When I visit over 40 boys and girls at the preschool center, for me, story time is a joy—if not a challenge. Although, as soon as my foot lands on the soft, rubbery floor of their gymnasium I remind myself to just have fun, after all, this story time is for preschoolers. Over the years every story time I do has morphed into a version of an “intensive story time.” That means I use research guided type of questions to elicit constant participation from my audience. For kindergartners and older children it works well. I bring a fiction book, a flannel board, a stretching/action song and a nonfiction book on the same subject. We learn a lot while having lots of fun. Preschoolers, however, are much less disciplined, and sometimes in this echo hollow, one of my simple open ended questions can ignite instant chaos. Yes, imagine 20 children answering me all at once, telling their neighbor or their teacher as well, while the other 20 excitedly jump up, hands flying wildly, “Mr. Tim! Mr. Tim! May I tell you something?” It’s only here in this cavernous gymnasium, where I sit on the stage with three long rows of preschoolers siting on the floor, that I find myself “The Librarian of Organized Chaos.”

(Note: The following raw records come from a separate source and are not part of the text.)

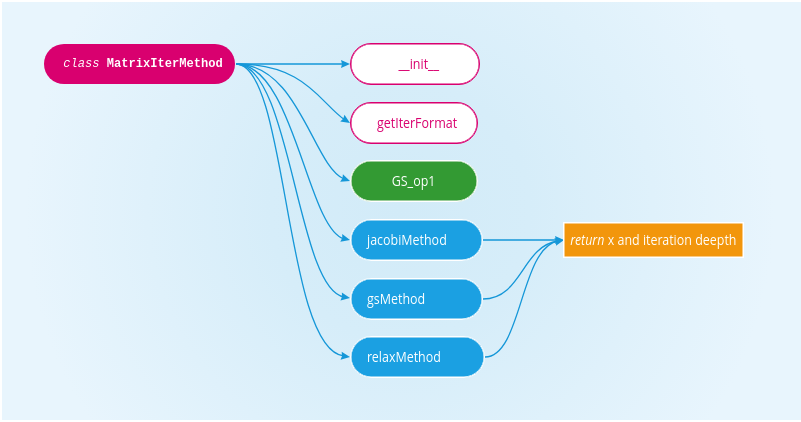
<!DOCTYPE html>
<html lang="en">
<head>
<meta charset="utf-8">
<title>Class method diagram</title>
<style>
:root {
  --magenta: #d9006f;
  --green: #339a33;
  --blue: #1ba0e2;
  --orange: #f2960c;
  --wire: #1597d8;
  --sky-inner: #d2ebf8;
  --sky-outer: #e8f5fd;
  --paper: #fff;
}
* { box-sizing: border-box; }
html, body { margin: 0; overflow: hidden; background: var(--paper); }
.diagram {
  position: relative;
  width: 801px;
  height: 422px;
  overflow: hidden;
  background: var(--paper);
  font: 14px/1 "Open Sans", sans-serif;
}
.backdrop {
  position: absolute;
  inset: 2px 0 2px 2px;
  background: radial-gradient(circle at 398px 208px, var(--sky-inner) 0, #d6edf9 130px, var(--sky-outer) 375px);
}
.wires { position: absolute; inset: 0; }
.wires path { fill: none; stroke: var(--wire); stroke-width: 1.3; }
.wires .arrowhead { fill: var(--wire); stroke: none; }
.node {
  --edge: var(--paper);
  position: absolute;
  display: flex;
  align-items: center;
  height: 42px;
  border: 1px solid var(--edge);
  border-radius: 21px;
  box-shadow: inset 0 0 0 0.5px var(--edge);
  color: var(--paper);
  white-space: nowrap;
}
.label { display: block; flex: none; white-space: pre; transform: scaleX(0.89); }
.class-node {
  --edge: transparent;
  left: 43px; top: 43px; width: 193px;
  justify-content: center;
  padding-left: 7px;
  background: var(--magenta);
  background-clip: padding-box;
  font: 12.1px/1 "Liberation Mono", monospace;
}
.class-node .label { transform: none; }
.outlined { --edge: var(--magenta); background: var(--paper); color: var(--magenta); }
.operator { background: var(--green); }
.solver { background: var(--blue); padding-left: 16px; }
.solver .label { transform-origin: left; }
.init { left: 350px; top: 43px; width: 130px; justify-content: center; padding-left: 7px; }
.format { left: 350px; top: 102px; width: 128px; justify-content: center; padding-left: 7px; }
.gs-op { left: 350px; top: 160px; width: 128px; justify-content: center; }
.jacobi { left: 350px; top: 219px; width: 133px; }
.gs { left: 350px; top: 278px; width: 133px; }
.relax { left: 350px; top: 336px; width: 135px; }
.result {
  left: 563px; top: 222px; width: 181px; height: 36px;
  justify-content: center;
  border-radius: 0;
  background: var(--orange);
}
</style>
</head>
<body>
<main class="diagram">
  <div class="backdrop"></div>
  <svg class="wires" width="801" height="422" viewBox="0 0 801 422" aria-hidden="true">
    <defs>
      <path id="arrowhead" class="arrowhead" d="M0 0L-9-4L-8 0L-9 4Z"/>
    </defs>
    <g class="class-to-methods">
      <path d="M236 64H344"/>
      <path d="M236 64C306 64 320 103 345 120"/>
      <path d="M236 64C299 64 313 166 344 179"/>
      <path d="M236 64C294 64 307 228 344 239"/>
      <path d="M236 64C291 64 297 290 344 297"/>
      <path d="M236 64C288 64 284 350 344 356"/>
      <use href="#arrowhead" x="350" y="64"/>
      <use href="#arrowhead" transform="translate(350 123) rotate(32)"/>
      <use href="#arrowhead" transform="translate(350 181) rotate(20)"/>
      <use href="#arrowhead" transform="translate(350 240) rotate(14)"/>
      <use href="#arrowhead" transform="translate(350 298) rotate(10)"/>
      <use href="#arrowhead" transform="translate(350 357) rotate(8)"/>
    </g>
    <g class="methods-to-result">
      <path d="M483 240H558"/>
      <path d="M483 299C522 299 522 246 558 241"/>
      <path d="M485 357C522 357 520 248 558 241"/>
      <use href="#arrowhead" x="564" y="240"/>
      <use href="#arrowhead" transform="translate(564 240) rotate(-12)"/>
    </g>
  </svg>
  <div class="node class-node"><span class="label"><em>class</em> <strong>MatrixIterMethod</strong></span></div>
  <div class="node outlined init"><span class="label">__init__</span></div>
  <div class="node outlined format"><span class="label">getIterFormat</span></div>
  <div class="node operator gs-op"><span class="label">GS_op1</span></div>
  <div class="node solver jacobi"><span class="label">jacobiMethod</span></div>
  <div class="node solver gs"><span class="label">gsMethod</span></div>
  <div class="node solver relax"><span class="label">relaxMethod</span></div>
  <div class="node result"><span class="label"><em>return</em> x and iteration deepth</span></div>
</main>
</body>
</html>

Sometimes the stories I read lend themselves in such a way that they can actually help me direct the children’s attention. A wonderful example happened just before Thanksgiving with one of my all-time favorite picture books Run, Turkey, Run by Diane Mayr. As I begin to read the story I notice some students fussing in the back row not paying an iota of attention. Well, in the story Turkey is having a bad day. An illustration shows a farm family in their kitchen busily preparing for the big feast. The Turkey peeks in through the window and watches the farmer put on his coat and pick up a burlap bag. I ask the students, “What do you think the farmer is going to do? What should we tell Turkey to do?” “RUN, TURKEY, RUN!” Louder I say, and if only you could hear it! Every teacher in the gymnasium winced and probably eye-rolled to each other, “Here we go again.” But, every preschooler was wide-eyed and now paying much more attention to what was going to happen next in the story. I mean, there were no more side conversations, fussing or fidgeting. You could hear a pin bounce off the rubber floor as I turned the page.
We had fun with that book, but for some reason, probably because I hadn’t looked at the book since last Thanksgiving, I ended the story a couple of pages early. You see, Turkey escapes to the forest to hide—that’s where I stopped the story—where Turkey is safe. When I finish reading a story I remind the students that stories have a beginning, a middle and an end, and we review what we just read. After we did that—and I’m sure the teachers were glad we were no longer shouting, and as I was setting the book down I noticed that there were two more pages. Here the farmer and his family hiked to the forest to look for a Christmas tree and who do they find hiding in the forest? To segue back into the story I asked the kids, “What’s our next big celebration?” Before anyone had a chance to respond, a little girl in the front row jumped to her feet, her little hand reaching for the sky, she shouted, “My birthday!” Every adult in the room laughed. Of course, I agreed with her, and somehow stumbled back into the story. To the chagrin of the teachers we ended up shouting one more time, “Run, Turkey, Run!”
Well, I say to the year 2016—at the top of my lungs, “Run, Turkey, Run!” I’m glad it’s nearly over and I look forward to, and I wish everyone, a Happy New Year!